SARS-Related Travel Advisory for Toronto Lifted
The decision was announced at a news conference by WHO Director-General Dr. Gro Harlem Brundtland after talks with Canadian officials, including the health minister of Ontario, the province where Toronto is located.
“The outbreak [in Toronto] has lower magnitude than seven days ago … so there is a different evaluation one week later,” Brundtland said.
The original WHO decision brought a storm of protest from Canada, which worried about the recommendation’s economic ramifications.
Tuesday’s reversal came after the Canadian delegation stressed to the WHO that over the past 20 days — double the disease’s reported incubation period — no new cases of SARS were reported in Toronto outside of the medical community.
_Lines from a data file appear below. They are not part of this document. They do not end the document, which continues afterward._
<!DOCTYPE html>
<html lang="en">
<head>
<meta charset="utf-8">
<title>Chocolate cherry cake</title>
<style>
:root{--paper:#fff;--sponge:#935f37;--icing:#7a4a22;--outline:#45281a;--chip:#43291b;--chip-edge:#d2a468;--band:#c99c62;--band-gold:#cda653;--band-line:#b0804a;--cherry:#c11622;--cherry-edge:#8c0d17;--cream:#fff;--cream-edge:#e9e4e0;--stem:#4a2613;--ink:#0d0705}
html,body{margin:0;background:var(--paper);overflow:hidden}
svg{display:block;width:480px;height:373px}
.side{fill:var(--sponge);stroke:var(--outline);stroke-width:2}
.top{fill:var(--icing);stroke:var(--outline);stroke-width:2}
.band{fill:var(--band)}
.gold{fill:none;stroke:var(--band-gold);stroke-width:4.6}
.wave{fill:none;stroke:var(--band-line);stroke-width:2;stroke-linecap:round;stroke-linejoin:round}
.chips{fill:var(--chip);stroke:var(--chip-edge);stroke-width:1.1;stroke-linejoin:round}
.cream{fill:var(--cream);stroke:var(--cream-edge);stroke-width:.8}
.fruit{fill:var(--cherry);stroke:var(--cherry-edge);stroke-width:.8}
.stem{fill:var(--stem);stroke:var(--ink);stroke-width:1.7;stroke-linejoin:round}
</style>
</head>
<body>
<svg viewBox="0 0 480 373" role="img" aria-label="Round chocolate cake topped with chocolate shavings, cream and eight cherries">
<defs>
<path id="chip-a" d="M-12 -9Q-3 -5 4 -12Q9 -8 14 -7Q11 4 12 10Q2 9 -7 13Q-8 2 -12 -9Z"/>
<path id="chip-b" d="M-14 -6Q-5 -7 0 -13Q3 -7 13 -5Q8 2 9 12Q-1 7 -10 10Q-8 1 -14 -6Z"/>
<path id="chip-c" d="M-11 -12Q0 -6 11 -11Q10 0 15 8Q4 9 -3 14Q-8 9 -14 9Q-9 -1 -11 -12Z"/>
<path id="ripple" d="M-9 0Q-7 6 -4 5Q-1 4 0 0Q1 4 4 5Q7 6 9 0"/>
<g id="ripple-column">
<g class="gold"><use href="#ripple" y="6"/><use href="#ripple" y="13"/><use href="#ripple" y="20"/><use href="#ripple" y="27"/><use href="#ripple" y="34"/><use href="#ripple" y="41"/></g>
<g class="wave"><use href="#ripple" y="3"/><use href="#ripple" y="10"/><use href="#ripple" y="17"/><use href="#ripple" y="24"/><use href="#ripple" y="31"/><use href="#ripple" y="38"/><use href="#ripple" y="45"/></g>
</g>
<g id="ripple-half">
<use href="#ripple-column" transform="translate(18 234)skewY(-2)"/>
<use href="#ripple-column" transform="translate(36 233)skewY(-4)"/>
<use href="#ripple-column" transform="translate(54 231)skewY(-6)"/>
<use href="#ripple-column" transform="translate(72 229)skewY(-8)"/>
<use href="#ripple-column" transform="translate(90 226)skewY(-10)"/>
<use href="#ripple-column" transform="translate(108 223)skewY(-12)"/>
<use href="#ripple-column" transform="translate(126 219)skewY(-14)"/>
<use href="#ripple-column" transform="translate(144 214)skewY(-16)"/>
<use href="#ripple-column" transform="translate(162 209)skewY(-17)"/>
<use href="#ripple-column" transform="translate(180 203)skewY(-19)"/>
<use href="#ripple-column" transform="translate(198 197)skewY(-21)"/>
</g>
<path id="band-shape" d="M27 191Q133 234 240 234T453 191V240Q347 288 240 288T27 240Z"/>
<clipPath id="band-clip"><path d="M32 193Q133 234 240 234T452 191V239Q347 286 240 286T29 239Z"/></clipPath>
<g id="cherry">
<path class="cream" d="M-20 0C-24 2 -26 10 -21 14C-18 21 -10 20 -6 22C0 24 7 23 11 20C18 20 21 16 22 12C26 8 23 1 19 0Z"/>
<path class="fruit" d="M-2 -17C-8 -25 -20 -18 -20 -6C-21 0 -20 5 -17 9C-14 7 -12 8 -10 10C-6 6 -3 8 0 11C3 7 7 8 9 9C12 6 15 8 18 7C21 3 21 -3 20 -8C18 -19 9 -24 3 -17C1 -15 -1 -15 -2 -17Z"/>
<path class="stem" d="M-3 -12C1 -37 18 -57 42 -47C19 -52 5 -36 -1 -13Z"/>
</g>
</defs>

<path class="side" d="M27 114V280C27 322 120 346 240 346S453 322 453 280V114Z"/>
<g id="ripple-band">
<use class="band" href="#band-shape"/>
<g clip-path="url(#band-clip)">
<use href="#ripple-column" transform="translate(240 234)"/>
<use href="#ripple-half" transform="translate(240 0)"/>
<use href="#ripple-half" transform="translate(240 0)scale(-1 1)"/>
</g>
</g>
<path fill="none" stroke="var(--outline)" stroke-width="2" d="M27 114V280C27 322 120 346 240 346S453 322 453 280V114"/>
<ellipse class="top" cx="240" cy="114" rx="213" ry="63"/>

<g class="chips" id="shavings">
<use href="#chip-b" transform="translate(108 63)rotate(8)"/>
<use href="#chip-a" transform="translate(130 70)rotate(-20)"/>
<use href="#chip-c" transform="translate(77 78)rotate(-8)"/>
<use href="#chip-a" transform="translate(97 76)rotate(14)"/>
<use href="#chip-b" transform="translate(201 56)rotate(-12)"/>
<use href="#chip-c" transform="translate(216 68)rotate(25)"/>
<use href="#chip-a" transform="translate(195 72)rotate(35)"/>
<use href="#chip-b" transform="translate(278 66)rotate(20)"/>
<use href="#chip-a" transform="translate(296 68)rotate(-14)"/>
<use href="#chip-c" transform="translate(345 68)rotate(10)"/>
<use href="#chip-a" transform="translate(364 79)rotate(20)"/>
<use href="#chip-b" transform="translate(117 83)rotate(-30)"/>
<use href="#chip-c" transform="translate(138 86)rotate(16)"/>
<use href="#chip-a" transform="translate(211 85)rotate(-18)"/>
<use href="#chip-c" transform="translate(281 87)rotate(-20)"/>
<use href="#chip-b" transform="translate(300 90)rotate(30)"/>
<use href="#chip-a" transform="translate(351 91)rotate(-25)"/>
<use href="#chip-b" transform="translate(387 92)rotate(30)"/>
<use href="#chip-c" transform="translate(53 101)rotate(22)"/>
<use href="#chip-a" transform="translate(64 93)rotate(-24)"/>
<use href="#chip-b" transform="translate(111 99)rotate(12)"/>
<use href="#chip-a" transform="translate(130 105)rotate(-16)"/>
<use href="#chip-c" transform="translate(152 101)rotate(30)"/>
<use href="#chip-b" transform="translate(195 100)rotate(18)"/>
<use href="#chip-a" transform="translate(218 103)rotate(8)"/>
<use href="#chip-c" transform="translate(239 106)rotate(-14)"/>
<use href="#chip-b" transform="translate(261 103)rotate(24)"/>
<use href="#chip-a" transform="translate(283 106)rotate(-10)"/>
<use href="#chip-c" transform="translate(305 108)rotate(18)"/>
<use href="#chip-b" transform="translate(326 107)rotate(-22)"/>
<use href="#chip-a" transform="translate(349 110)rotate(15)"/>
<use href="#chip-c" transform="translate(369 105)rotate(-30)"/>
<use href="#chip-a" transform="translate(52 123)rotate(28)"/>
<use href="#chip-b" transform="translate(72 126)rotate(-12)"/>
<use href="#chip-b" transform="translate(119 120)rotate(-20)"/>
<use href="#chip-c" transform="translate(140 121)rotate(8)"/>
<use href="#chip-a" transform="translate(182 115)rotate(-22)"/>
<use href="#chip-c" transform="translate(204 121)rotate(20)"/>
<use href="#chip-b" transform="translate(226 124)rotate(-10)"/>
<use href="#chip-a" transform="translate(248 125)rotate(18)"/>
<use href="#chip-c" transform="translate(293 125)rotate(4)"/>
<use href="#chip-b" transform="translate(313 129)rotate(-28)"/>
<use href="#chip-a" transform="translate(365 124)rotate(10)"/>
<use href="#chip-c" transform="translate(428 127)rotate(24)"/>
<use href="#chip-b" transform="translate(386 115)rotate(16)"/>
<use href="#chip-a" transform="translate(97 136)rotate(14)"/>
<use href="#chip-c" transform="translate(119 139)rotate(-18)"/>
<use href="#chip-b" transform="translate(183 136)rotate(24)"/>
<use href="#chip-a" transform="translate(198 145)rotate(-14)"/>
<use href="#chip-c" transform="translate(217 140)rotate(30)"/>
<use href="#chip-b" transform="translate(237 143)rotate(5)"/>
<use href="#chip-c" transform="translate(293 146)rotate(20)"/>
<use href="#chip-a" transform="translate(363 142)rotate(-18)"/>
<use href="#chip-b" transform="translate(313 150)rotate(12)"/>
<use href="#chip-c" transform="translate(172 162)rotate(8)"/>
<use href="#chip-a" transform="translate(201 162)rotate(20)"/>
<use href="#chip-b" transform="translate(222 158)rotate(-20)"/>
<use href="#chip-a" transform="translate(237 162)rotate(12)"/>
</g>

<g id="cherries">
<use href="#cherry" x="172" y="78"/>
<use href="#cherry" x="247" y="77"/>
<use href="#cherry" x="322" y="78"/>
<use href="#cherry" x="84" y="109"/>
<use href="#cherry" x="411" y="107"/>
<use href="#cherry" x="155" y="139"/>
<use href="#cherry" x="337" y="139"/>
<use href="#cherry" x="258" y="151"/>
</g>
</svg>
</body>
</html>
“Dr Brundtland cited three changes in Toronto over the last week. The magnitude of probable SARS cases has decreased. Twenty days have passed since the last cases of community transmission occurred. No new confirmed exportation of cases has occurred,” the WHO said in a statement.
However, the WHO still classifies Toronto as an area affected by SARS.
The Geneva-based United Nations agency continues to advise against all nonessential travel to Hong Kong, the Chinese capital Beijing and the Chinese provinces of Guangdong and Shanxi.
As China continues its struggle with the disease, its leaders stressed Tuesday that “a period of very hard work” would be necessary to control SARS and said that the illness was going to be a long-term problem.
Chinese Prime Minister Wen Jiabao told a news conference after a summit with ten Southeast Asian leaders and Hong Kong Chief Executive Tung Chee-Hwa that China would not cover up incidences of a disease that has killed hundreds and infected thousands of people around the world.
“China is in a time of difficulty,” he said. “There is a need for us to recognize the fact that the SARS epidemic is going to be a long-term, a complex, and relapsing epidemic.”
He said China’s steps to counter the outbreaks were “by far not adequate and certain departments have not done enough.”
But he said he was certain China’s efforts at fighting the disease were working.
“What we need is time. That is all,” he said. “I am confident that if we can truly implement our measures and after a period of very hard work, SARS can be brought under control.”
Wen said reporting of new cases of SARS in China had improved and that proper recording of all cases was crucial for controlling the disease.
“Reporting the statistics related to the epidemic is not only a legal requirement, but crucial to controlling the disease,” he said.
“We welcome the WHO,” he added. “They may send people wherever they want and to any hospital in China.”
He said China’s plight had received “understanding and sympathy” at Tuesday’s summit.
“No one pointed an accusing finger at anyone,” he said.